Maximising the Impact of Teaching Assistants (MITA) aims to develop the way that teaching assistants can improve students’ outcomes by working in a whole class setting. It provides training, at different times, for all staff in the school:
- Headteachers and one other senior leader from each school attend 4 local training sessions, explaining the research about effective use of TAs, and introducing the framework for improving TA practice
- Consultants attend the school in between training sessions, to support school leaders with reviewing current practice, strategic planning and the implementation of key principles and recommendations
- Training sessions for TAs on effective interactions with pupils and improving pupil independence, with gap tasks in-between
- Training sessions for teachers on planning lessons and organising classrooms effectively to capitalise on the TA training.
The programme would be delivered over one school year, and all school staff in the intervention will receive training. The strategic school improvement input for headteachers and senior leaders will be delivered by UCL Institute of Education; the staff training will be led by the University of East London; and the in-school support and coaching will be provided by National Leaders of Education (NLEs – mostly practising senior leaders) from the London Leadership Strategy.
Training and support for heads, teachers and teaching assistants on how to use TAs in the classroom
Special Educational Needs
Staff deployment & development
Language and literacy
Why are we funding it?
MITA was originally conceived in response to the Deployment and Impact of Support Staff (DISS) study, which found that lower-achieving pupils receiving the most support from TAs made less progress than similar pupils receiving less TA support. The research – which feeds into the Teaching and Learning Toolkit entry on Teaching Assistants – found that, after controlling for pupil characteristics, it was the decisions made by school leaders and teachers about TAs, and not TAs’ own actions, that best explained the findings. The findings suggest that deploying, training and preparing TAs more effectively could reverse this effect.

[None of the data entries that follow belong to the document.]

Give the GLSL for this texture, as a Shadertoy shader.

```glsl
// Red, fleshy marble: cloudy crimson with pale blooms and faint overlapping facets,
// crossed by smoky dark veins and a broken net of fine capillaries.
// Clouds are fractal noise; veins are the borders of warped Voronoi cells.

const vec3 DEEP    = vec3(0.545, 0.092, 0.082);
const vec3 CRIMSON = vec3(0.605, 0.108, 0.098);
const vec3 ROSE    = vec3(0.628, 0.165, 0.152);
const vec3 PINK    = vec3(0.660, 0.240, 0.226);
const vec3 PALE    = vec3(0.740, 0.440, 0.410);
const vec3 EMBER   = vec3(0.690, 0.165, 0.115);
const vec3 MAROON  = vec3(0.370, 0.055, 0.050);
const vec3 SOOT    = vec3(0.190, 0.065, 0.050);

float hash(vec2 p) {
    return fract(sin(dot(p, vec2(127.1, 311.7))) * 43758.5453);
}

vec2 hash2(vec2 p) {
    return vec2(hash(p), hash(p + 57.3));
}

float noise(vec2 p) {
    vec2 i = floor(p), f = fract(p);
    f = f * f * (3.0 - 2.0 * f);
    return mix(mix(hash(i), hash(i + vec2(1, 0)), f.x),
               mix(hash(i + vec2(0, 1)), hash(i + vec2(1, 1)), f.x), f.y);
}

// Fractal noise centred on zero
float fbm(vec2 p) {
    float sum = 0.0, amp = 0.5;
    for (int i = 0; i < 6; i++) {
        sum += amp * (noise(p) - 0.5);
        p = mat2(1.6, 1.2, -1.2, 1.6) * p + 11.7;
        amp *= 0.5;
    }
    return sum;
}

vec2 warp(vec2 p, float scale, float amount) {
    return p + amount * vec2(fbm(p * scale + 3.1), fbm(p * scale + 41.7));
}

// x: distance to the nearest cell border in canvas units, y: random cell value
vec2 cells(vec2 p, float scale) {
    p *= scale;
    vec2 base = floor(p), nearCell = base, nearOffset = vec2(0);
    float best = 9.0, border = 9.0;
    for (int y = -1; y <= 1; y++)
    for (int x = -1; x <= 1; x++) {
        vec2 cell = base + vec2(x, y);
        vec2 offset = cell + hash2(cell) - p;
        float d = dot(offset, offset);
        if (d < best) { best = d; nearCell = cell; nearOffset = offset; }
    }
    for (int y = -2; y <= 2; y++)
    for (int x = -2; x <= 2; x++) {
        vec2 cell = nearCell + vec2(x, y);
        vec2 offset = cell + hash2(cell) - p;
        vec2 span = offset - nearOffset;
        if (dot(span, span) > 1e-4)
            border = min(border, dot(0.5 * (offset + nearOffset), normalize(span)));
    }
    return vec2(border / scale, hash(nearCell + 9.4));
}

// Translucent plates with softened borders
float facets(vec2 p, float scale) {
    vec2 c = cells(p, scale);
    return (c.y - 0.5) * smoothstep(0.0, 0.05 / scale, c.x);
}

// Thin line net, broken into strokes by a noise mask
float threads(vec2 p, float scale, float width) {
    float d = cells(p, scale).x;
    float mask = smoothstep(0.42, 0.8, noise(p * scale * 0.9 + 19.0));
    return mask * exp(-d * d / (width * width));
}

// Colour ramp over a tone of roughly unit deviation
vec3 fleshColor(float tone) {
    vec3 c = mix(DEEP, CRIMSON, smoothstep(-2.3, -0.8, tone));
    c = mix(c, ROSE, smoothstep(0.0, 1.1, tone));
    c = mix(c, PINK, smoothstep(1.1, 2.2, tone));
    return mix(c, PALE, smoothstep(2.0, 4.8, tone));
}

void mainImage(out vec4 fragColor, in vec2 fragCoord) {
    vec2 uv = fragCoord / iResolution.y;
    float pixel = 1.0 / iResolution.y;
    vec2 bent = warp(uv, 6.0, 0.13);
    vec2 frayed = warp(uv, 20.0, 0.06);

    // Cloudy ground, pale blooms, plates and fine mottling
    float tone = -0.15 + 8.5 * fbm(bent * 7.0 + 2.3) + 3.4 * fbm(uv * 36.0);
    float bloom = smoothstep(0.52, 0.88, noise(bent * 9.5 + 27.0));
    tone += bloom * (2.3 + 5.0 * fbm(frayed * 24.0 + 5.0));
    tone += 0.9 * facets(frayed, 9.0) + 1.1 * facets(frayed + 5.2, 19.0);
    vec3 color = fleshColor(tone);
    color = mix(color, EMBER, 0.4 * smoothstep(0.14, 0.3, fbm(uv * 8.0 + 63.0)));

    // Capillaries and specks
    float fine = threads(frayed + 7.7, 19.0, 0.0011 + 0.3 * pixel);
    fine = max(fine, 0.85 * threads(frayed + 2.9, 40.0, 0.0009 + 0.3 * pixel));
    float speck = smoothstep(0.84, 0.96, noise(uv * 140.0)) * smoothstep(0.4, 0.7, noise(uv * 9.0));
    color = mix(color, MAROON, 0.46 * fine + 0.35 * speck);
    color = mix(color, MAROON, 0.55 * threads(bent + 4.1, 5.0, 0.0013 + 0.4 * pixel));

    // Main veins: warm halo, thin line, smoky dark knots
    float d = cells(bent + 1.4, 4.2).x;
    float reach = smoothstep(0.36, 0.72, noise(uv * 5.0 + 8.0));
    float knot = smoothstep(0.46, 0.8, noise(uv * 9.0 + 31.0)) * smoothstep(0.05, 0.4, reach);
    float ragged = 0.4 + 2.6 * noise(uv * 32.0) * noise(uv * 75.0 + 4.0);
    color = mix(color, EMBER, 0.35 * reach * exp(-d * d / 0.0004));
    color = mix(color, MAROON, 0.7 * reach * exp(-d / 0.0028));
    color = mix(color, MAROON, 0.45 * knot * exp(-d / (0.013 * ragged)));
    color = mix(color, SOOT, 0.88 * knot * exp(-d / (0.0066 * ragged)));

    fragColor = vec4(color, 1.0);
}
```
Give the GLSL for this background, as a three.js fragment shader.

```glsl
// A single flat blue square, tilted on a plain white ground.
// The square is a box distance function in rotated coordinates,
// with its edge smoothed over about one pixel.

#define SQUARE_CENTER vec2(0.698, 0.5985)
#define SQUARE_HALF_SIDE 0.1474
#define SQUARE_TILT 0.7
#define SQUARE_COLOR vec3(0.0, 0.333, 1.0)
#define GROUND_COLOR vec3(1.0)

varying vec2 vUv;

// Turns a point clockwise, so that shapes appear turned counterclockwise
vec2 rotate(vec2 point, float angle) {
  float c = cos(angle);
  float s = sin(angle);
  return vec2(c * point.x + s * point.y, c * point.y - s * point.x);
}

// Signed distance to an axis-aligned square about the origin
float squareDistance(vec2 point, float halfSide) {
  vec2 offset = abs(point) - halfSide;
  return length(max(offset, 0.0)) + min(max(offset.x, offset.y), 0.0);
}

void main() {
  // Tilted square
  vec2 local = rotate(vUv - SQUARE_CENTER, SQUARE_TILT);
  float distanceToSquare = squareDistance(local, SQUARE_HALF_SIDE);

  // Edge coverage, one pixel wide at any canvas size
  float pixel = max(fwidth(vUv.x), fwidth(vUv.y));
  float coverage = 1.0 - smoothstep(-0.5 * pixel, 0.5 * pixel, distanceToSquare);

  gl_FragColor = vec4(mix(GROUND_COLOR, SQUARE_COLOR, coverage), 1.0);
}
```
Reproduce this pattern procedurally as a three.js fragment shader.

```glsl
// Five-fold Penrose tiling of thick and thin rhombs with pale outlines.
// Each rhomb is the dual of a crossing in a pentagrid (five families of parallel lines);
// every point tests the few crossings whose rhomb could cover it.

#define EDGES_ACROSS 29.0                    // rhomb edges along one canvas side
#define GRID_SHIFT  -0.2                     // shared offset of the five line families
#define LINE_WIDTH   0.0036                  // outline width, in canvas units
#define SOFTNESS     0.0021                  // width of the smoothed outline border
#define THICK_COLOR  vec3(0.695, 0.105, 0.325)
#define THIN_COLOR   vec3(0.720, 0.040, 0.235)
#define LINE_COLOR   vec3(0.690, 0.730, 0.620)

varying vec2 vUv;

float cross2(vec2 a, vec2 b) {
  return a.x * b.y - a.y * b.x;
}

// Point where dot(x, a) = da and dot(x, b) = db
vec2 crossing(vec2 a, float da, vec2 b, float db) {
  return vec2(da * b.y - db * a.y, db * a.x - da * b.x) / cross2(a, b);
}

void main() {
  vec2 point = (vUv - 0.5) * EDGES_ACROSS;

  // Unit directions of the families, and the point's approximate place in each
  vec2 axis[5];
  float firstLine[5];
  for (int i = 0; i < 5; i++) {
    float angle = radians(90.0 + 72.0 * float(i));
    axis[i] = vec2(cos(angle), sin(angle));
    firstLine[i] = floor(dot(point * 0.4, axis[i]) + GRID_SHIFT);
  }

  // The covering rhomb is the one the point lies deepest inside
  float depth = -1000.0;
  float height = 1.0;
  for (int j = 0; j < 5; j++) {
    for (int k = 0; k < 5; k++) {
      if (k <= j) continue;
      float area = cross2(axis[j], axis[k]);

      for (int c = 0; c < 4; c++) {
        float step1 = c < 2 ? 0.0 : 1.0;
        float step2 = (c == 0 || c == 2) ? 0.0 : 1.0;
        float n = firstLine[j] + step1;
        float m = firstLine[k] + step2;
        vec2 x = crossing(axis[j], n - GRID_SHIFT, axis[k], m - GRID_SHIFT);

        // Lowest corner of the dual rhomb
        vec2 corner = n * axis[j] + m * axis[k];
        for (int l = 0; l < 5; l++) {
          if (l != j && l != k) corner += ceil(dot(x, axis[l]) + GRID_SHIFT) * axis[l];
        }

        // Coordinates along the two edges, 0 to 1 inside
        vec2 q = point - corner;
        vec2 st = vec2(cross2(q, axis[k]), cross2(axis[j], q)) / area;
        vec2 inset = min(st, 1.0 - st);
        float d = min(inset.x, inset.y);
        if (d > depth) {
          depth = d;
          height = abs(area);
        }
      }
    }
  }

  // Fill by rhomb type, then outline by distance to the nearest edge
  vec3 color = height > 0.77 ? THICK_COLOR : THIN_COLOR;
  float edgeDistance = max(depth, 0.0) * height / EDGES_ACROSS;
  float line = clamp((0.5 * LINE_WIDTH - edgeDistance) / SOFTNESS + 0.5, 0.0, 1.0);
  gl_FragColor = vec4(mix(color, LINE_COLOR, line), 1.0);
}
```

Recently, RCTs from the EEF and elsewhere have shown that TAs can have a positive impact on outcomes if they are deployed to deliver structured interventions. However, there are no evaluations programmes that help schools use teaching assistants in whole class settings, which is how the majority of TAs spend the majority of their time. Evaluating this research-based intervention would help to fill that gap.
How are we evaluating it?
RAND Europe has been appointed to conduct the independent evaluation, which will be an efficacy randomised controlled trial. Efficacy trials aim to test whether an intervention can work under ideal conditions (e.g. when being delivered by the intervention’s original developer). UCL will recruit 100 primary schools that will be randomised to intervention or control. The intervention schools will receive a year of training and support at a subsidized price, and be expected to put that into practice in the second year.
It is a whole school intervention, but the evaluation will focus on the impact on those in Years 2 and 5 at the start of the trial (September 2017). At the end of the second year, the older cohort will sit their Key Stage 2 tests so these will be the primary outcome. The attainment of the younger pupils will be assessed again at the end of Year 3. The trial will also assess the impact of the intervention on pupils’ engagement and independent learning skills.
The implementation and process evaluation will include observations of the input for school leaders, staff training and consultancy visits in individual schools. This will continue into the second year to see if intervention schools are able to maintain their new practices in the absence of further support.
When will the evaluation report be due?
The evaluation report will be published in Summer 2020.